[Stored data entries]
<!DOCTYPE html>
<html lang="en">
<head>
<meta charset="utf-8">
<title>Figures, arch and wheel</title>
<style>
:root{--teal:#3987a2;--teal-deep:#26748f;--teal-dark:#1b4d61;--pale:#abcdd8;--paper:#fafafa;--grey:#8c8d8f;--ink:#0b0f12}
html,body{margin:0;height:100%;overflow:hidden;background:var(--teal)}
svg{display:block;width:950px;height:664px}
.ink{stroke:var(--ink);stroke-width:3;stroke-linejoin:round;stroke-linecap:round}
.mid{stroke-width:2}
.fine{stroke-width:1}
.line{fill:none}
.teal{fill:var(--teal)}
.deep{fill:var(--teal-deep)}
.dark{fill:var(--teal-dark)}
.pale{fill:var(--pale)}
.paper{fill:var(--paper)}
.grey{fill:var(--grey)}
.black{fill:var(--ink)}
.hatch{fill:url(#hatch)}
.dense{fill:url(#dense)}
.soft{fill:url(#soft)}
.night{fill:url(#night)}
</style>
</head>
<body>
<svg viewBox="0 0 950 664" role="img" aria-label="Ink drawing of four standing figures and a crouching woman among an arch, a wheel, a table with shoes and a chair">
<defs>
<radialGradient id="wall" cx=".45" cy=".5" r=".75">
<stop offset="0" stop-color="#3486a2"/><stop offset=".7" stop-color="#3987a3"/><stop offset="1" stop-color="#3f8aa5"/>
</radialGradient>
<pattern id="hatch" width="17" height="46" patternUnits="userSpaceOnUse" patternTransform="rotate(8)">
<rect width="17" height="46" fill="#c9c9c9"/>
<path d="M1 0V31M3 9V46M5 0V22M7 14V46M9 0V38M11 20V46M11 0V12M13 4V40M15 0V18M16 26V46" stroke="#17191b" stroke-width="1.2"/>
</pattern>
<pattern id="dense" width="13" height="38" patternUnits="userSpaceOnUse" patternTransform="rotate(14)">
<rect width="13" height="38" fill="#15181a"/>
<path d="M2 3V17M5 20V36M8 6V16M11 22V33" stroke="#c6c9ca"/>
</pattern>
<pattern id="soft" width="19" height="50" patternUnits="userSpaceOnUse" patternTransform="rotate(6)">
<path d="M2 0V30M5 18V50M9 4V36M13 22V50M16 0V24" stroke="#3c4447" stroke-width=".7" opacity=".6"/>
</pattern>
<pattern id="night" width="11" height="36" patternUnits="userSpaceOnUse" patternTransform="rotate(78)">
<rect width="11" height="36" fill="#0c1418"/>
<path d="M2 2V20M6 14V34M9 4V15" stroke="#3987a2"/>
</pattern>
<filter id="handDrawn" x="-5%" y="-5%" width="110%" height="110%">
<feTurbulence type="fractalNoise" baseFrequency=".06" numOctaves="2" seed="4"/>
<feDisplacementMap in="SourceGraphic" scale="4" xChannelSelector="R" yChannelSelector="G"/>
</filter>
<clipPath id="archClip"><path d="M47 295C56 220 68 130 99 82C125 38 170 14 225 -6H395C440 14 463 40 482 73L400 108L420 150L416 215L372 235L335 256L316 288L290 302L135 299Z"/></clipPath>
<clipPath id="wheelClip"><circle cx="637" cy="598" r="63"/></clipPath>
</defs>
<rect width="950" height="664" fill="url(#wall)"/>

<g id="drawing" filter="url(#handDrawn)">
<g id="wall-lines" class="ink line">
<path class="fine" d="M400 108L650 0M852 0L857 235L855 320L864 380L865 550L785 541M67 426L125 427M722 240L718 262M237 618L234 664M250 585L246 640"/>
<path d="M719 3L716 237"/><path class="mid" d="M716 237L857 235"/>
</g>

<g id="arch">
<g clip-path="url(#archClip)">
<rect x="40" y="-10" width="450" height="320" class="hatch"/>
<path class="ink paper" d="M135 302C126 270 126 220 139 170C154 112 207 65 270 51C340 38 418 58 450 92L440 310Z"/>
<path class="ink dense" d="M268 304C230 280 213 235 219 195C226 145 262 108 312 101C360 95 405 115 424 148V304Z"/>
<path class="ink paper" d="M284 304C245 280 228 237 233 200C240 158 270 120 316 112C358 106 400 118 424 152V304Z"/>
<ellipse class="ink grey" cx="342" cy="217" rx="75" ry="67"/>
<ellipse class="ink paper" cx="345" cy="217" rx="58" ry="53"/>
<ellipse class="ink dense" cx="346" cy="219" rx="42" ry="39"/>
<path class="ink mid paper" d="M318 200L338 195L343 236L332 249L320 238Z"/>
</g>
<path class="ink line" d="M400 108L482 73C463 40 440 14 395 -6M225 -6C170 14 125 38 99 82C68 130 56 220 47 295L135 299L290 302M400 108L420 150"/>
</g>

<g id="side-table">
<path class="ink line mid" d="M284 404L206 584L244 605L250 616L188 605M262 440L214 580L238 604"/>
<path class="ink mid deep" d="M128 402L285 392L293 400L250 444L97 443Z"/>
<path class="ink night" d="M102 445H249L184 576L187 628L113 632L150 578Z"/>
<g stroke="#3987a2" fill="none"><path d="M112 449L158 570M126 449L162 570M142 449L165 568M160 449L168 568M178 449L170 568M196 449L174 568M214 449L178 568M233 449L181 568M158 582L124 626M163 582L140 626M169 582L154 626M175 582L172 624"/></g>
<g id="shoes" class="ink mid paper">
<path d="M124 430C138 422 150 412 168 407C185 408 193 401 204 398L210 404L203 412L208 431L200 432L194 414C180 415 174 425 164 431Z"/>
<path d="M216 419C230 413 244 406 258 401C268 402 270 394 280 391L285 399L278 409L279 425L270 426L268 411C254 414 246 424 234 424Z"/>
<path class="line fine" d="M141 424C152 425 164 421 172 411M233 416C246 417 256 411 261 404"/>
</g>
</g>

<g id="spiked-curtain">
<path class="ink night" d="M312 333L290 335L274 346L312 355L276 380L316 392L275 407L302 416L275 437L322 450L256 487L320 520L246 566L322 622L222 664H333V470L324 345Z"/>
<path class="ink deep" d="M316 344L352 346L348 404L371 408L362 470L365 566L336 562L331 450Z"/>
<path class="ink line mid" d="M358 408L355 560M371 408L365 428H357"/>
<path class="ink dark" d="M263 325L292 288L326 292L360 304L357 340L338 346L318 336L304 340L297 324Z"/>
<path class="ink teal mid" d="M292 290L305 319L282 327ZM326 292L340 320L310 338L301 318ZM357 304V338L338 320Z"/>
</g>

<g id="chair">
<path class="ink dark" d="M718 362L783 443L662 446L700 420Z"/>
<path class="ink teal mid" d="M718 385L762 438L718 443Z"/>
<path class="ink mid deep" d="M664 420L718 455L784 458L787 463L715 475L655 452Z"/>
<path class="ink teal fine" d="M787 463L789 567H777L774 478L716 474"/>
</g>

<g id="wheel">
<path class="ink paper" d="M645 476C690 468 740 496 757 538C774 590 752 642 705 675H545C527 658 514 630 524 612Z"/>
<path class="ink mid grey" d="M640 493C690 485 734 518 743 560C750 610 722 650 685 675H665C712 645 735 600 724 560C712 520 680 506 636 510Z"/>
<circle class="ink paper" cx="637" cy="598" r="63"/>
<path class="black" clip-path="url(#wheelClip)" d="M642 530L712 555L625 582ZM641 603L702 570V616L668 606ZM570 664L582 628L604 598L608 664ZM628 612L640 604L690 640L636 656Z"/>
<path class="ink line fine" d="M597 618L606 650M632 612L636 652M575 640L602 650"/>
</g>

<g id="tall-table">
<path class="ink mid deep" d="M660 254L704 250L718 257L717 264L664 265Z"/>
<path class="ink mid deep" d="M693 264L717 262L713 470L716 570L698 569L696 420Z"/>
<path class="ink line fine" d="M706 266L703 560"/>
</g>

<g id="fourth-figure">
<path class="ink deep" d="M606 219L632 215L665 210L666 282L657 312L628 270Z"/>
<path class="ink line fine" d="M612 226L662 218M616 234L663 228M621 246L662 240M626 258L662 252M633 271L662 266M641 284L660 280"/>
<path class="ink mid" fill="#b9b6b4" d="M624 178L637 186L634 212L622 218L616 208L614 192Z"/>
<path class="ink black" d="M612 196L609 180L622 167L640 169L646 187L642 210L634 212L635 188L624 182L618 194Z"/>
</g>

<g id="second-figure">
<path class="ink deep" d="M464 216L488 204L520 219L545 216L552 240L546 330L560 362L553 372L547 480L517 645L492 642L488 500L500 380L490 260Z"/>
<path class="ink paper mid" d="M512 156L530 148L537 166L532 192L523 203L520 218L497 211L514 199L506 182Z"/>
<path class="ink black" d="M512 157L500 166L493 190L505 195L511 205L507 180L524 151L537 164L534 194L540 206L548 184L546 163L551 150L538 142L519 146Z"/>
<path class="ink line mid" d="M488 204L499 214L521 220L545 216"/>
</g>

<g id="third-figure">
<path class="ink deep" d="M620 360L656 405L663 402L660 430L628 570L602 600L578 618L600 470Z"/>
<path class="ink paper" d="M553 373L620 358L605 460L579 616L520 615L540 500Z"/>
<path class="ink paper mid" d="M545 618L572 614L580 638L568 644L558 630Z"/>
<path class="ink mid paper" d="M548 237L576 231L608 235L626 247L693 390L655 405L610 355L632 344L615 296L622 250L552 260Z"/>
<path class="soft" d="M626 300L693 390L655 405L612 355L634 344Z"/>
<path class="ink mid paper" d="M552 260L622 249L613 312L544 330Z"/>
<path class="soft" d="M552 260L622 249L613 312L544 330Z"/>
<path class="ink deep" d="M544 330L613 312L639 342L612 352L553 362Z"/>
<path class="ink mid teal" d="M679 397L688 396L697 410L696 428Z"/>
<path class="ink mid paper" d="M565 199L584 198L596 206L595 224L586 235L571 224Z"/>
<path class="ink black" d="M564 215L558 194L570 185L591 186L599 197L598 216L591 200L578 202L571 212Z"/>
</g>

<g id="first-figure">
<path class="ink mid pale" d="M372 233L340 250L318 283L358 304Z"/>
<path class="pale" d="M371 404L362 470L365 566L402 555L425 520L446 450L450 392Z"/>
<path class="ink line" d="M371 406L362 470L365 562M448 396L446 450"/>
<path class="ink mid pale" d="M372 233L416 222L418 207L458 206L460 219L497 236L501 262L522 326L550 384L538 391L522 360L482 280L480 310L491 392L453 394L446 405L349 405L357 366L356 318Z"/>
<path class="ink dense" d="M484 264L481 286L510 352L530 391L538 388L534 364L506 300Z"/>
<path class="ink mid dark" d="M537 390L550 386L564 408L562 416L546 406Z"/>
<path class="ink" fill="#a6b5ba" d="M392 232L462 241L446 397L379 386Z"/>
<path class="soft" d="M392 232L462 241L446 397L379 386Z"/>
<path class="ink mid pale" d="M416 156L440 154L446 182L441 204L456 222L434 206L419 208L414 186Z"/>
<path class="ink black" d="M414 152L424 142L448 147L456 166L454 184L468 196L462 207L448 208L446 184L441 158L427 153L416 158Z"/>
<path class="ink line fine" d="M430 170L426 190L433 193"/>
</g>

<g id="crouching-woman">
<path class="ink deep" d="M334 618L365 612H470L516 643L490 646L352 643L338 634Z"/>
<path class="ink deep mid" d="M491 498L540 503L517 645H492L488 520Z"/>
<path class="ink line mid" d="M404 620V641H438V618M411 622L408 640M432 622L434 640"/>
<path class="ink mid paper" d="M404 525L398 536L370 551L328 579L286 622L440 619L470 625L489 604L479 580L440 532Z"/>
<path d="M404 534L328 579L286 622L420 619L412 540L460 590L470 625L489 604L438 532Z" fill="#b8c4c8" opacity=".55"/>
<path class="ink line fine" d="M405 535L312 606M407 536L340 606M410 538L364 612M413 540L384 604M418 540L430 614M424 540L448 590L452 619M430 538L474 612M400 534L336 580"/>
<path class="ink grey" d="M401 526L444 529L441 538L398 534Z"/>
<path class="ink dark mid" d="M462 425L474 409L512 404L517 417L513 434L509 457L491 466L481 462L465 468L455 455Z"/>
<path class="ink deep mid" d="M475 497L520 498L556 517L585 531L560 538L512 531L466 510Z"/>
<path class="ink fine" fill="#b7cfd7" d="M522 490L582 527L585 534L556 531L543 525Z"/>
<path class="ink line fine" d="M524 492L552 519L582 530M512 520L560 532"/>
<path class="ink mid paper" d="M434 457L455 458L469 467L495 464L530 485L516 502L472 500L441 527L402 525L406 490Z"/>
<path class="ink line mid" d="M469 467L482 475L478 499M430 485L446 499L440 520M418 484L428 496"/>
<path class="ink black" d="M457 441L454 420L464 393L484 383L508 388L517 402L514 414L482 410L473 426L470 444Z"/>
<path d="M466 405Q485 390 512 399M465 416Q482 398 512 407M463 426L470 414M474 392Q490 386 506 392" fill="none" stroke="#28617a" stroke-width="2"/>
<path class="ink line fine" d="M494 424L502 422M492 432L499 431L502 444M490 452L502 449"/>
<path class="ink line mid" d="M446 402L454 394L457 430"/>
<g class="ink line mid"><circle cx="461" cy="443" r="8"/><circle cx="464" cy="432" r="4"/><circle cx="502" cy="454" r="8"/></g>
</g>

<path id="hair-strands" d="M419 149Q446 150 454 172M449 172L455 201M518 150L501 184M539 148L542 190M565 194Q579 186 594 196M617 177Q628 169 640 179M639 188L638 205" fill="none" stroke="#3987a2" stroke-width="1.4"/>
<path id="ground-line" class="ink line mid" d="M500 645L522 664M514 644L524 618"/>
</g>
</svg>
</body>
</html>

**Problem details**
Lines above that contain the string "teal" make up the answer.

**The completed task**
:root{--teal:#3987a2;--teal-deep:#26748f;--teal-dark:#1b4d61;--pale:#abcdd8;--paper:#fafafa;--grey:#8c8d8f;--ink:#0b0f12}
html,body{margin:0;height:100%;overflow:hidden;background:var(--teal)}
.teal{fill:var(--teal)}
.deep{fill:var(--teal-deep)}
.dark{fill:var(--teal-dark)}
<path class="ink teal mid" d="M292 290L305 319L282 327ZM326 292L340 320L310 338L301 318ZM357 304V338L338 320Z"/>
<path class="ink teal mid" d="M718 385L762 438L718 443Z"/>
<path class="ink teal fine" d="M787 463L789 567H777L774 478L716 474"/>
<path class="ink mid teal" d="M679 397L688 396L697 410L696 428Z"/>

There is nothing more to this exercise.